'These are savvy professionals': Grocers go after liquor thieves

'These are savvy professionals': Grocers go after liquor thieves
SEATTLE - You may have seen them yourself, casing the grocery aisles full of vodka and tequila bottles - casually looking around to see who's watching as they contemplate stuffing a fifth down their pant leg or into their puffy coat.

Those are the small players.

The serious liquor thieves are more organized these days, according to Amanda Ip, a spokesperson for QFC and Fred Meyer stores.

"These are savvy professionals who do it for a living," Ip says. "They're smart about it as they've done it for a really long time."

The owner of the West Seattle Puerta Vallarta was recently arrested, accused of hiring local drug addicts to steal alcohol from local grocery stores so he could sell it at the restaurant.

Ip says grocers are working closely with law enforcement, targeting the major players - but can only do so much about securing the product.

"We lock it up and we have the caps on (bottles), and then we limit just the supply that's available on the shelf."

But, she tells KOMO Newsradio, "Security has to be balanced with convenience for shoppers."

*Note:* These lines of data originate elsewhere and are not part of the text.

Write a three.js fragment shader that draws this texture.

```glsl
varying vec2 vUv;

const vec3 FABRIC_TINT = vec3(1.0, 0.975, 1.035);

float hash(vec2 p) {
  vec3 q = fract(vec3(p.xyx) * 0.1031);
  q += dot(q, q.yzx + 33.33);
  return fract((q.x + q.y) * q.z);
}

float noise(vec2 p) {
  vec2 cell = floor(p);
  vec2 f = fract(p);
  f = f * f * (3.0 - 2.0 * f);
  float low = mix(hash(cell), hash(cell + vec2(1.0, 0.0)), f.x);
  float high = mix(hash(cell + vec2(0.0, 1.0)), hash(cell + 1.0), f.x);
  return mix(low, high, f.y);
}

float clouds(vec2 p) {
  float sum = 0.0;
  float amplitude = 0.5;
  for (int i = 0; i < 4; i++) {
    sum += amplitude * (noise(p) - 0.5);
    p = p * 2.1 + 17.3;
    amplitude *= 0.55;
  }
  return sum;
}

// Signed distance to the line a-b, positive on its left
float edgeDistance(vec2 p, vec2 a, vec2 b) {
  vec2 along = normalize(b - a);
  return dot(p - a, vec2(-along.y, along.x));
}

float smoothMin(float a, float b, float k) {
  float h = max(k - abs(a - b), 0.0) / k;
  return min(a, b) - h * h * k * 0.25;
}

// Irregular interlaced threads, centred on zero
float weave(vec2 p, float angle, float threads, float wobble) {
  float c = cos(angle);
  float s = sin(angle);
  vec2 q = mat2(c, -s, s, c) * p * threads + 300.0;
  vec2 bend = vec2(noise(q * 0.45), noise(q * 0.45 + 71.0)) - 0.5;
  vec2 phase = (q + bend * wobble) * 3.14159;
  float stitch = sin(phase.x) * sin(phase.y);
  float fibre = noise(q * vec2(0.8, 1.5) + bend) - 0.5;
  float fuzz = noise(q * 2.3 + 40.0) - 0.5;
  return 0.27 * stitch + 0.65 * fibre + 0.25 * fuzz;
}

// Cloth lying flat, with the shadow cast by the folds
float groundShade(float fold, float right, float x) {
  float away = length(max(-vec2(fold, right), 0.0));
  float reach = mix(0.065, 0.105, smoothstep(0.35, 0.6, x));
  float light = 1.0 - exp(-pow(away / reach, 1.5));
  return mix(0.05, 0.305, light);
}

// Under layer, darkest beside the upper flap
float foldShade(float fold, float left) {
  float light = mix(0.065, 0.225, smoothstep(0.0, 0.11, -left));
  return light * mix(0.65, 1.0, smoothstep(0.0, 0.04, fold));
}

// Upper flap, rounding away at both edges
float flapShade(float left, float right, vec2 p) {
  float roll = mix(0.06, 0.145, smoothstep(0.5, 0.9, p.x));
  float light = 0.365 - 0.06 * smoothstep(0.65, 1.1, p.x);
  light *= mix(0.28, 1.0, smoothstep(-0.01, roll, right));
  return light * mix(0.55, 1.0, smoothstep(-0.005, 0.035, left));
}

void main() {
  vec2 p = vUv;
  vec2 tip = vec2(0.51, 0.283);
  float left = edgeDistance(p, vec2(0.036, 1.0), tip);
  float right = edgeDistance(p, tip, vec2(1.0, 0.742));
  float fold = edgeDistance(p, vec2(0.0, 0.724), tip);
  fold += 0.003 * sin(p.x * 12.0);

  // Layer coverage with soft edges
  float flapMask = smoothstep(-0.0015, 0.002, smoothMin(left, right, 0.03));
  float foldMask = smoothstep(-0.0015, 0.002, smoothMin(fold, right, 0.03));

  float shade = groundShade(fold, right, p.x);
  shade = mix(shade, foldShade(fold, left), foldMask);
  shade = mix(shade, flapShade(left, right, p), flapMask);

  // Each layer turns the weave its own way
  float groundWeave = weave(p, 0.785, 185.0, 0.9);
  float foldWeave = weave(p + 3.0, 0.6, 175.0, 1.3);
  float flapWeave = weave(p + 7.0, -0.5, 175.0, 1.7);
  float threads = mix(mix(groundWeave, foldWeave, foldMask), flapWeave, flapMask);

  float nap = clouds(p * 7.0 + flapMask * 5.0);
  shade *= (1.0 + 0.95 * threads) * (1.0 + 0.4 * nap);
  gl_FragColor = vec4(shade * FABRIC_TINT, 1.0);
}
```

Police have indicted more than 200 organized crime suspects in the past few years, but only recent busts have been for stealing alcohol. Laundry detergent, baby formula, razor blades and teeth whitening strips are other popular items for grocery store thieves.